#### Dataset entries
=== Begin Enclosure ===

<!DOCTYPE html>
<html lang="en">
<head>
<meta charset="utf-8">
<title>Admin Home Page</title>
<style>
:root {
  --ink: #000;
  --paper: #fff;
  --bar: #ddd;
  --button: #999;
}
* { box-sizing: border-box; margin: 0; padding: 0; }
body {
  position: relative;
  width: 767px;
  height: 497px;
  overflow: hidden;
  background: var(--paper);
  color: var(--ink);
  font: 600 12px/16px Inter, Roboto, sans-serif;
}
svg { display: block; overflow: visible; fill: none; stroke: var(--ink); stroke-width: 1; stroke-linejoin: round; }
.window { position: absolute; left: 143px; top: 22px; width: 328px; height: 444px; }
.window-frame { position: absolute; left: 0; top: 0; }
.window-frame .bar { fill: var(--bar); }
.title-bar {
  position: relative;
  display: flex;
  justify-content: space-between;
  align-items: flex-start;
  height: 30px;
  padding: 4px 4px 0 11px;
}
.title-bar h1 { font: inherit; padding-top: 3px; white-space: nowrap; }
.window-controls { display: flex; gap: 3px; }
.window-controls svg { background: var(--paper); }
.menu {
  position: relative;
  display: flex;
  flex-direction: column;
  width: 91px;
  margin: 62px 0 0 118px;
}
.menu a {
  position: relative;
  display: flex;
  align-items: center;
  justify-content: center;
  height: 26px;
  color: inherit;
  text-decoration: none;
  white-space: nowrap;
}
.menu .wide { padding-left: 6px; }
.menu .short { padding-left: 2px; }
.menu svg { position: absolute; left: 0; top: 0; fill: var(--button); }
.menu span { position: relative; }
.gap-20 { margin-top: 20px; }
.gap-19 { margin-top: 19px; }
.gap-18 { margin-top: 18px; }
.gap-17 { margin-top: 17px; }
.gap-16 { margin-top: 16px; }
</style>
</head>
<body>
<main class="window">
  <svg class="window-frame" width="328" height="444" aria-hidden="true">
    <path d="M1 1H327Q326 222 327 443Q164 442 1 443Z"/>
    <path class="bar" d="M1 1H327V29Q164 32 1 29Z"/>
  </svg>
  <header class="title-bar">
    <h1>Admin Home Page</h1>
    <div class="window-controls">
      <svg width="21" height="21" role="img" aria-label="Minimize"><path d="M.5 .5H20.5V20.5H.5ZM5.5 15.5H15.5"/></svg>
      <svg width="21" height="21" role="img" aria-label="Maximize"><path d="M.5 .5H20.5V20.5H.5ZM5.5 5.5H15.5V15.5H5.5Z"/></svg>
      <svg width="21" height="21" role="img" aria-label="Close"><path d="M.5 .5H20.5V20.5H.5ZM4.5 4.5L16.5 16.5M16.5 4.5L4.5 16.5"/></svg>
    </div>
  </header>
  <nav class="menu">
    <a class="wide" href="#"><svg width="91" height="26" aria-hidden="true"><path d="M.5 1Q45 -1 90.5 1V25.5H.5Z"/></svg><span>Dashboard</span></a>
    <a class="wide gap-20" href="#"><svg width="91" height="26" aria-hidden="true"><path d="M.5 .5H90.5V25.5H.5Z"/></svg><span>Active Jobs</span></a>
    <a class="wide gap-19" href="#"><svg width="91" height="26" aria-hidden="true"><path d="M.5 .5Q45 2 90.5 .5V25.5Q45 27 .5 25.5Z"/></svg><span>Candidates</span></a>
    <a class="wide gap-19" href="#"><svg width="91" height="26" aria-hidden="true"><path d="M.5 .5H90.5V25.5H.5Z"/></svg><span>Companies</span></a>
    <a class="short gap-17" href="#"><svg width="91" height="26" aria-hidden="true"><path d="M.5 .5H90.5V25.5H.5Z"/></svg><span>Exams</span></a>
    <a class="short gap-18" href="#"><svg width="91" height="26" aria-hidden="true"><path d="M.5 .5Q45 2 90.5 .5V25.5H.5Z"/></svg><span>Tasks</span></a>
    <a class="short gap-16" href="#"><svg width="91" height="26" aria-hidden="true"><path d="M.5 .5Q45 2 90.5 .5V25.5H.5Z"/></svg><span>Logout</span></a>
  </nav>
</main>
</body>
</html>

=== End Enclosure ===

#### Your task
Count the lines in the entries where the string "margin" appears, and report only the number.

#### Solution for this task
7